    Many of these calculations seem logical, but as some have mentioned, simply converting a machine rotation to a distance to derive a running (or biking) distance is very complex. Not only is it dependant on the machine, elliptical geometrics and incline, it also has to do with the resistance selected. Since this is almost negligible when running on a flat surface, the best way to approximate the distance is to take the amount of calories burned into account.

    I'm in the Navy and they require a bi-annual fitness test which, in part, relies on time to complete a 1.5-mile run. Not to long ago they have allowed the use of stationary bikes and elliptical machines to complete the cardio portion of the test. The caloric data from 12 minutes on the machine is plugged into a calculator with the model of machine used to give an equivalent 1.5-mile run time. This method supports the idea that the distance can best be determined from the amount of calories burned and how the machine calculates those calories.

    Anyone interested in downloading the “elliptical and bike calculator” can get it at http://www.npc.navy.mil/CommandSupport/Physical… (link is on the right side of the page.) You will notice that NordicTrack's AudioStrider is not on there, but if you use one of the models listed, you will see that it is fairly accurate.

  • John Minnihan

    Hey, thanks for the comments & the link to that calculator tool. That will be helpful to lots of folks.

    And you're right – this is a complex problem because there are simply too many variables over which we have no control. Declaring a constant, such as an 8-minute mile as used in the Navy model, allows us to normalize away these variables & plug assumptions into our model, which is the approach I took as well. (“determine the distance that the wheel would travel if it rolled freely”).

  • Renee

    Thank you so much for launching this discussion. I know you have to be continually amazed at its ongoing nature, but it's just evidence that we really want to know how far we've gone if we work up a dripping sweat on this piece of machinery. And the answer seems to be: Not nearly as far as we'd thought! Which is probably why Nordic Track avoided the whole question! : )

    I know there's no question I burn more calories and get my heart rate higher on the elliptical than I do by walking….I think I will just stick to measuring my walking miles and concentrate on the fact that when I use my elliptical, I am doing something good for my cardiovascular health.

  • Linda

    Thank you John Minnihan – really appreciate the information. :)

  • http://recumbentexercisebikesreviews.com/ Recumbent Exercise Bike Review

    Thank you for sharing your calculations. I really appreciate this article.

  • Jim in Alaska

    You rock! My GED educational dilemma was solved by your equation! My 12 year old son was rattling off the numbers as I was reading your above work!

    Jim in Alaska

  • John Minnihan

    Glad to hear that. Thanks.

  • Melissa in Utah

    Thank you for the explanation and also the formula–I actually feel a little smarter for it! The million dollar question is: Why doesn't Nordic Track just put it in mi/ki in the first place?

  • Dcary01

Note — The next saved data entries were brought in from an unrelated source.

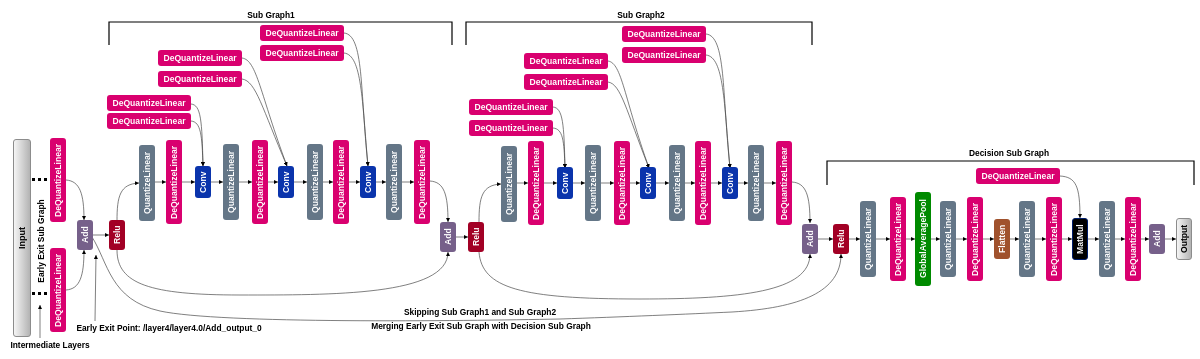
<!DOCTYPE html>
<html lang="en">
<head>
<meta charset="utf-8">
<title>Early exit graph</title>
<style>
:root {
  --dequantize: #d9006f;
  --quantize: #647687;
  --conv: #0a34ac;
  --add: #76608a;
  --relu: #a20025;
  --pool: #008a00;
  --flatten: #a0522d;
  --matmul: #000000;
  --matmul-edge: #001d6b;
}
* { box-sizing: border-box; margin: 0; }
body { width: 1200px; height: 359px; overflow: hidden; background: #fff; }
.graph {
  position: relative; width: 1200px; height: 359px; overflow: hidden;
  font: bold 8.6px/1 "Liberation Sans", Arial, sans-serif; color: #000;
}
.wires { position: absolute; left: 0; top: 0; }
.node {
  position: absolute; translate: -50% -50%; rotate: 180deg;
  display: flex; align-items: center; justify-content: center;
  width: 16px; height: 30px; border-radius: 3px;
  color: #fff; white-space: nowrap; writing-mode: vertical-rl;
}
.dequantize { height: 84px; background: var(--dequantize); }
.quantize { height: 76px; background: var(--quantize); }
.conv { height: 32px; background: var(--conv); }
.add { background: var(--add); }
.relu { background: var(--relu); }
.pool { height: 94px; background: var(--pool); }
.flatten { height: 40px; background: var(--flatten); }
.node.matmul { height: 42px; background-color: var(--matmul); border: 1px solid var(--matmul-edge); color: #fff; }
.port {
  height: 42px; color: #000; border: 1px solid #8c8c8c;
  background: linear-gradient(to right, #b3b3b3, #f5f5f5);
}
.port.input { width: 18px; height: 198px; font-size: 9px; }
.node.weight {
  rotate: none; writing-mode: horizontal-tb;
  width: 84px; height: 16px; background: var(--dequantize);
}
.label { position: absolute; translate: -50% -50%; font-size: 8.4px; white-space: nowrap; }
.label.upright { writing-mode: vertical-rl; rotate: 180deg; }
</style>
</head>
<body>
<main class="graph">
  <svg class="wires" width="1200" height="359" viewBox="0 0 1200 359" fill="none" aria-hidden="true">
    <defs>
      <marker id="arrow" markerUnits="userSpaceOnUse" markerWidth="4" markerHeight="4" refX="4" refY="2" orient="auto">
        <polygon points="0,0 4,2 0,4" fill="#000"/>
      </marker>
      <g id="conv-chain">
        <line x1="155" y1="182" x2="166" y2="182"/>
        <line x1="182" y1="182" x2="195" y2="182"/>
        <line x1="211" y1="182" x2="223" y2="182"/>
        <line x1="239" y1="182" x2="252" y2="182"/>
        <line x1="268" y1="182" x2="278" y2="182"/>
        <line x1="294" y1="182" x2="307" y2="182"/>
        <line x1="323" y1="182" x2="333" y2="182"/>
        <line x1="349" y1="182" x2="360" y2="182"/>
        <line x1="376" y1="182" x2="386" y2="182"/>
        <line x1="402" y1="182" x2="414" y2="182"/>
        <path d="M117 221C117 196 120 184 139 183"/>
        <path d="M430 181C444 182 448 194 448 222"/>
      </g>
    </defs>
    <g class="brackets" stroke="#000" stroke-width="1.2">
      <path d="M109 45V22H452V45"/>
      <path d="M466 45V22H812V45"/>
      <path d="M827 185V161H1194V185"/>
    </g>
    <g class="intermediate-dots" fill="#000">
      <path d="M32 178h3v3h-3zM38 178h3v3h-3zM44 178h3v3h-3z"/>
      <path d="M32 292h3v3h-3zM38 292h3v3h-3zM44 292h3v3h-3z"/>
    </g>
    <g class="connections" stroke="#4a4a4a" stroke-width="0.7" marker-end="url(#arrow)">
      <g class="entry">
        <path d="M66 180C80 181 84 194 84 220"/>
        <path d="M66 290C80 289 84 276 84 250"/>
        <line x1="92" y1="235" x2="109" y2="235"/>
        <line x1="40" y1="338" x2="40" y2="305"/>
        <line x1="95" y1="321" x2="96" y2="255"/>
      </g>
      <g class="sub-graphs">
        <use href="#conv-chain"/>
        <use href="#conv-chain" x="362" y="1"/>
        <line x1="456" y1="237" x2="468" y2="237"/>
        <line x1="818" y1="239" x2="833" y2="239"/>
      </g>
      <g class="weights-1">
        <path d="M191 104C201 105 202 120 203 166"/>
        <path d="M191 121C201 122 202 135 203 166"/>
        <path d="M242 58C257 60 260 94 287 166"/>
        <path d="M242 79C256 81 262 108 287 166"/>
        <path d="M344 33C364 35 360 90 368 166"/>
        <path d="M344 53C362 55 362 100 368 166"/>
      </g>
      <g class="weights-2">
        <path d="M553 107C563 108 564 124 565 168"/>
        <path d="M553 128C563 129 564 140 565 168"/>
        <path d="M608 61C622 63 624 98 649 168"/>
        <path d="M608 82C621 84 626 110 649 168"/>
        <path d="M706 34C726 36 722 92 730 168"/>
        <path d="M706 55C724 57 724 102 730 168"/>
      </g>
      <g class="skips">
        <path d="M117 250C117 284 150 295 240 295C330 295 448 296 448 252"/>
        <path d="M479 252C482 288 520 299 640 299C740 299 810 292 810 254"/>
        <path d="M92 237C108 262 110 300 160 311C220 324 460 321 560 319C620 317 690 314 732 312C800 308 841 292 841 254"/>
      </g>
      <g class="decision">
        <line x1="849" y1="239" x2="860" y2="239"/>
        <line x1="876" y1="239" x2="890" y2="239"/>
        <line x1="906" y1="239" x2="915" y2="239"/>
        <line x1="931" y1="239" x2="940" y2="239"/>
        <line x1="956" y1="239" x2="967" y2="239"/>
        <line x1="983" y1="239" x2="994" y2="239"/>
        <line x1="1010" y1="239" x2="1019" y2="239"/>
        <line x1="1035" y1="239" x2="1046" y2="239"/>
        <line x1="1062" y1="239" x2="1072" y2="239"/>
        <line x1="1088" y1="239" x2="1099" y2="239"/>
        <line x1="1115" y1="239" x2="1125" y2="239"/>
        <line x1="1141" y1="239" x2="1149" y2="239"/>
        <line x1="1165" y1="239" x2="1176" y2="239"/>
        <path d="M1060 176C1076 177 1080 186 1080 218"/>
      </g>
    </g>
  </svg>

  <section class="entry-nodes">
    <div class="node port input" style="left:22px;top:238px">Input</div>
    <p class="label upright" style="left:41px;top:241px">Early Exit Sub Graph</p>
    <div class="node dequantize" style="left:58px;top:180px">DeQuantizeLinear</div>
    <div class="node dequantize" style="left:58px;top:290px">DeQuantizeLinear</div>
    <div class="node add" style="left:85px;top:235px">Add</div>
    <p class="label" style="left:169px;top:328px">Early Exit Point: /layer4/layer4.0/Add_output_0</p>
    <p class="label" style="left:50px;top:345px">Intermediate Layers</p>
  </section>

  <section class="sub-graph-1">
    <h2 class="label" style="left:271px;top:15px">Sub Graph1</h2>
    <div class="node weight" style="left:302px;top:33px">DeQuantizeLinear</div>
    <div class="node weight" style="left:302px;top:53px">DeQuantizeLinear</div>
    <div class="node weight" style="left:200px;top:58px">DeQuantizeLinear</div>
    <div class="node weight" style="left:200px;top:79px">DeQuantizeLinear</div>
    <div class="node weight" style="left:149px;top:103px">DeQuantizeLinear</div>
    <div class="node weight" style="left:149px;top:121px">DeQuantizeLinear</div>
    <div class="node relu" style="left:117px;top:235px">Relu</div>
    <div class="node quantize" style="left:147px;top:183px">QuantizeLinear</div>
    <div class="node dequantize" style="left:174px;top:182px">DeQuantizeLinear</div>
    <div class="node conv" style="left:203px;top:182px">Conv</div>
    <div class="node quantize" style="left:231px;top:182px">QuantizeLinear</div>
    <div class="node dequantize" style="left:260px;top:182px">DeQuantizeLinear</div>
    <div class="node conv" style="left:286px;top:182px">Conv</div>
    <div class="node quantize" style="left:315px;top:182px">QuantizeLinear</div>
    <div class="node dequantize" style="left:341px;top:182px">DeQuantizeLinear</div>
    <div class="node conv" style="left:368px;top:182px">Conv</div>
    <div class="node quantize" style="left:394px;top:182px">QuantizeLinear</div>
    <div class="node dequantize" style="left:422px;top:182px">DeQuantizeLinear</div>
    <div class="node add" style="left:448px;top:237px">Add</div>
  </section>

  <section class="sub-graph-2">
    <h2 class="label" style="left:641px;top:15px">Sub Graph2</h2>
    <div class="node weight" style="left:664px;top:34px">DeQuantizeLinear</div>
    <div class="node weight" style="left:664px;top:55px">DeQuantizeLinear</div>
    <div class="node weight" style="left:566px;top:61px">DeQuantizeLinear</div>
    <div class="node weight" style="left:566px;top:82px">DeQuantizeLinear</div>
    <div class="node weight" style="left:511px;top:107px">DeQuantizeLinear</div>
    <div class="node weight" style="left:511px;top:128px">DeQuantizeLinear</div>
    <div class="node relu" style="left:476px;top:237px">Relu</div>
    <div class="node quantize" style="left:509px;top:184px">QuantizeLinear</div>
    <div class="node dequantize" style="left:536px;top:183px">DeQuantizeLinear</div>
    <div class="node conv" style="left:565px;top:183px">Conv</div>
    <div class="node quantize" style="left:593px;top:183px">QuantizeLinear</div>
    <div class="node dequantize" style="left:622px;top:183px">DeQuantizeLinear</div>
    <div class="node conv" style="left:648px;top:183px">Conv</div>
    <div class="node quantize" style="left:677px;top:183px">QuantizeLinear</div>
    <div class="node dequantize" style="left:703px;top:183px">DeQuantizeLinear</div>
    <div class="node conv" style="left:730px;top:183px">Conv</div>
    <div class="node quantize" style="left:756px;top:183px">QuantizeLinear</div>
    <div class="node dequantize" style="left:784px;top:183px">DeQuantizeLinear</div>
    <div class="node add" style="left:810px;top:239px">Add</div>
  </section>

  <section class="skip-notes">
    <p class="label" style="left:480px;top:312px">Skipping Sub Graph1 and Sub Graph2</p>
    <p class="label" style="left:481px;top:326px">Merging Early Exit Sub Graph with Decision Sub Graph</p>
  </section>

  <section class="decision-sub-graph">
    <h2 class="label" style="left:1009px;top:153px">Decision Sub Graph</h2>
    <div class="node weight" style="left:1018px;top:176px">DeQuantizeLinear</div>
    <div class="node relu" style="left:841px;top:239px">Relu</div>
    <div class="node quantize" style="left:868px;top:239px">QuantizeLinear</div>
    <div class="node dequantize" style="left:898px;top:239px">DeQuantizeLinear</div>
    <div class="node pool" style="left:923px;top:239px">GlobalAveragePool</div>
    <div class="node quantize" style="left:948px;top:239px">QuantizeLinear</div>
    <div class="node dequantize" style="left:975px;top:239px">DeQuantizeLinear</div>
    <div class="node flatten" style="left:1002px;top:239px">Flatten</div>
    <div class="node quantize" style="left:1027px;top:239px">QuantizeLinear</div>
    <div class="node dequantize" style="left:1054px;top:239px">DeQuantizeLinear</div>
    <div class="node matmul" style="left:1080px;top:239px">MatMul</div>
    <div class="node quantize" style="left:1107px;top:239px">QuantizeLinear</div>
    <div class="node dequantize" style="left:1133px;top:239px">DeQuantizeLinear</div>
    <div class="node add" style="left:1157px;top:239px">Add</div>
    <div class="node port" style="left:1184px;top:239px">Output</div>
  </section>
</main>
</body>
</html>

    The theory is correct, the items used in the equation are wrong. Distance traveled is determined by your feet and the circumference of that motion rather than the tire.

    • http://freepository.com John Minnihan


  • Tabathaforsyth

    also, on the odometer where it says a number x 100
    The number, say…10 is equal to one mile…. so if you did 15×100 it would be 1.5 miles…

  • Hulaookes

    I’m not refuting your theory due to it’s mathematical evidence, but it seems a bit off. I use two different ellipticals, and it takes me about 35 minutes to complete 2.2 miles on one of them, and if your theory is correct, it takes me about 20 mins just to finish >1 mile on the Nordictrack one. Therefore, my question is how fast does your RPM on the Nordictrack have to be in order for
    this to be true?